Wendy Oddy, S. Pal, Merci Kusel, D. Vine, Nicholas De Klerk, Peter Hartmann, Patrick Holt, Peter Sly, P.R. Burton, Fiona Stanley, Louis Landau

Research output: Contribution to journalArticle

61 Citations (Scopus)

Abstract

The incidence of atopic diseases such as eczema is increasing in westernized societies. The suggestion that there is a ‘protective’ association between the unique fatty acid composition of breast milk, particularly the omega-3 (n-3) and omega-6 (n-6) essential polyunsaturated fatty acid content, and the development of atopic disease in children was investigated in a cohort study of 263 infants born into families with a history of allergy (one or both parents had asthma, hayfever, eczema). The objectives of this study were to determine the lipid profile [specifically in relation to long-chain polyunsaturated fatty acid (LC-PUFA) composition] in maternal breast milk samples collected at 6 wk and at 6 months following birth, and to investigate the potential role of these fatty acids in modulating the phenotype of children at high genetic risk of developing atopic disease. Method: Breast milk samples were available from 91 atopic mothers at their child's ages of 6 wk and 6 months. These samples were analysed for the fatty acid spectrum. Analysis of variance was used to detect differences between groups of outcomes (no atopy or eczema, non-atopic eczema, atopy, atopic eczema) at ages 6 months and 5 yr, and a multiple comparisons procedure was conducted to isolate the parameters producing the different results (F-test, LSD test). For the exposure variables, n-3 and n-6 fatty acids are expressed as weight percentage and as a ratio (at both time-points). Results: The fatty acid profiles of maternal breast milk at 6 wk and 6 months were similar. An increased ratio of n-6: n-3 fatty acids in both 6 wk and 6 month milk samples was associated with non-atopic eczema (p <0.005) but not atopy alone or atopic eczema. Conclusion: We found milk fatty acids were a significant modulator of non-atopic eczema but not atopy or atopic eczema in infants at 6 months. In mothers with a history of asthma, hayfever or eczema, their 6-month-old infants were more likely to develop non-atopic eczema if their milk had a higher ratio of n-6: n-3 LC-PUFA.
Original languageEnglish
Pages (from-to)4-10
JournalPediatric Allergy and Immunology
Volume17
Issue number1
DOIs
Publication statusPublished - 2006

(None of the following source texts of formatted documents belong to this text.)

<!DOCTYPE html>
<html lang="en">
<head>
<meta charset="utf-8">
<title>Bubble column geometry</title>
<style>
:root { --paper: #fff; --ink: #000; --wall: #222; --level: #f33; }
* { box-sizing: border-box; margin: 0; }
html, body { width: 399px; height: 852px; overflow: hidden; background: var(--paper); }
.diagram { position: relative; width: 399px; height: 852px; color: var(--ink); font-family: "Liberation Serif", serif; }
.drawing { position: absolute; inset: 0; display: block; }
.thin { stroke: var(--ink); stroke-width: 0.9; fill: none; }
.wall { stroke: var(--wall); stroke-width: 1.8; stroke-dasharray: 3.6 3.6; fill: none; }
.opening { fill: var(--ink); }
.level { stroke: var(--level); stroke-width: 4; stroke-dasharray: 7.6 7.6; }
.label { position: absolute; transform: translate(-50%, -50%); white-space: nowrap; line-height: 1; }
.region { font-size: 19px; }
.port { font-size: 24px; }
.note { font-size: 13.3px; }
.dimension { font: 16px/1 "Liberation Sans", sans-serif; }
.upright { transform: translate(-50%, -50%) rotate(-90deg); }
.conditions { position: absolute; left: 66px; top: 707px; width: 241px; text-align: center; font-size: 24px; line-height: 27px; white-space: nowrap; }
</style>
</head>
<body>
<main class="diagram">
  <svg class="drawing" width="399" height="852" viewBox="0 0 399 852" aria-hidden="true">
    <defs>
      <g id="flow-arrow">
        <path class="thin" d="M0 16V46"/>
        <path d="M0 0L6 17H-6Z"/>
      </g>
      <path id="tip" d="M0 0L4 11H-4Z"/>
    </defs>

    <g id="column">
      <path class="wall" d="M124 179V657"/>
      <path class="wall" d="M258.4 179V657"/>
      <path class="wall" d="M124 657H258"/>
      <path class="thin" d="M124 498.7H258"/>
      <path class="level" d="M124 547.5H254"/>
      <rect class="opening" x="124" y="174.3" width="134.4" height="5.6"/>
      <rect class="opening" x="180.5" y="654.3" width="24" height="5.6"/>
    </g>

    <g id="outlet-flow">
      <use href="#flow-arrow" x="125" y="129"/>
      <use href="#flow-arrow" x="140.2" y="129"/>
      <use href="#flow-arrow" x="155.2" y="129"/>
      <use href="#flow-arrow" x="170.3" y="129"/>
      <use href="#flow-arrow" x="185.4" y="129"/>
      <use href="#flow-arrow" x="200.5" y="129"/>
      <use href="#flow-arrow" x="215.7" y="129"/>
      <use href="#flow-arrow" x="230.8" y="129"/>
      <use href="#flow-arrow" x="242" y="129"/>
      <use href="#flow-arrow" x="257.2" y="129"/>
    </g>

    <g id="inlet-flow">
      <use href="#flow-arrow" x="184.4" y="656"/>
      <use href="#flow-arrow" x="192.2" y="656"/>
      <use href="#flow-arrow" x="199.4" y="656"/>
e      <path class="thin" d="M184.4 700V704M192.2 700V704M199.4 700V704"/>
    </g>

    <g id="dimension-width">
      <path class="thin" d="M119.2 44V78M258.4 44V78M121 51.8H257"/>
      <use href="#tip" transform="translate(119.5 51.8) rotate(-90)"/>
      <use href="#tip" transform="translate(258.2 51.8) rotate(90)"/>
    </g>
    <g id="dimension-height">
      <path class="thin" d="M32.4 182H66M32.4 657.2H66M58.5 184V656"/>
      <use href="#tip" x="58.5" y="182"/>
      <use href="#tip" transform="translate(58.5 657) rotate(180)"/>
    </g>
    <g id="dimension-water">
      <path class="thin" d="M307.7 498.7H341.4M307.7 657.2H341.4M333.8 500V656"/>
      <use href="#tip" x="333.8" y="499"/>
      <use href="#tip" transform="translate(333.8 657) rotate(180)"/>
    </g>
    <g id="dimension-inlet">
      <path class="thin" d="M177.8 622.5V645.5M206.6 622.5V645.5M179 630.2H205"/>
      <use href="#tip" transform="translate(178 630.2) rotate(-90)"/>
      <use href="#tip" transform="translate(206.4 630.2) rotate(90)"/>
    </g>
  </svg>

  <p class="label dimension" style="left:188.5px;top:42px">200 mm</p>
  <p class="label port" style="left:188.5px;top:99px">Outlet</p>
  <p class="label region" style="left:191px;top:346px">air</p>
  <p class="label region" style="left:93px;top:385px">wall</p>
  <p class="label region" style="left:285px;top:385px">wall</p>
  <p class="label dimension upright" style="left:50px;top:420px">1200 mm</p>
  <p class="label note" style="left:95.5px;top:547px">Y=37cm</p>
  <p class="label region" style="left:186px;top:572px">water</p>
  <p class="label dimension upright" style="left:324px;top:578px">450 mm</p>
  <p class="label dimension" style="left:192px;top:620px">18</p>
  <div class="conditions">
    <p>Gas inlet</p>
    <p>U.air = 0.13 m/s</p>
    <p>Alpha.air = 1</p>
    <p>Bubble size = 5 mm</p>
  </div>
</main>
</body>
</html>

Fingerprint Dive into the research topics of 'Atopy, eczema and breast milk fatty acids in a high-risk cohort of children followed from birth to 5 yr'. Together they form a unique fingerprint.

Cite this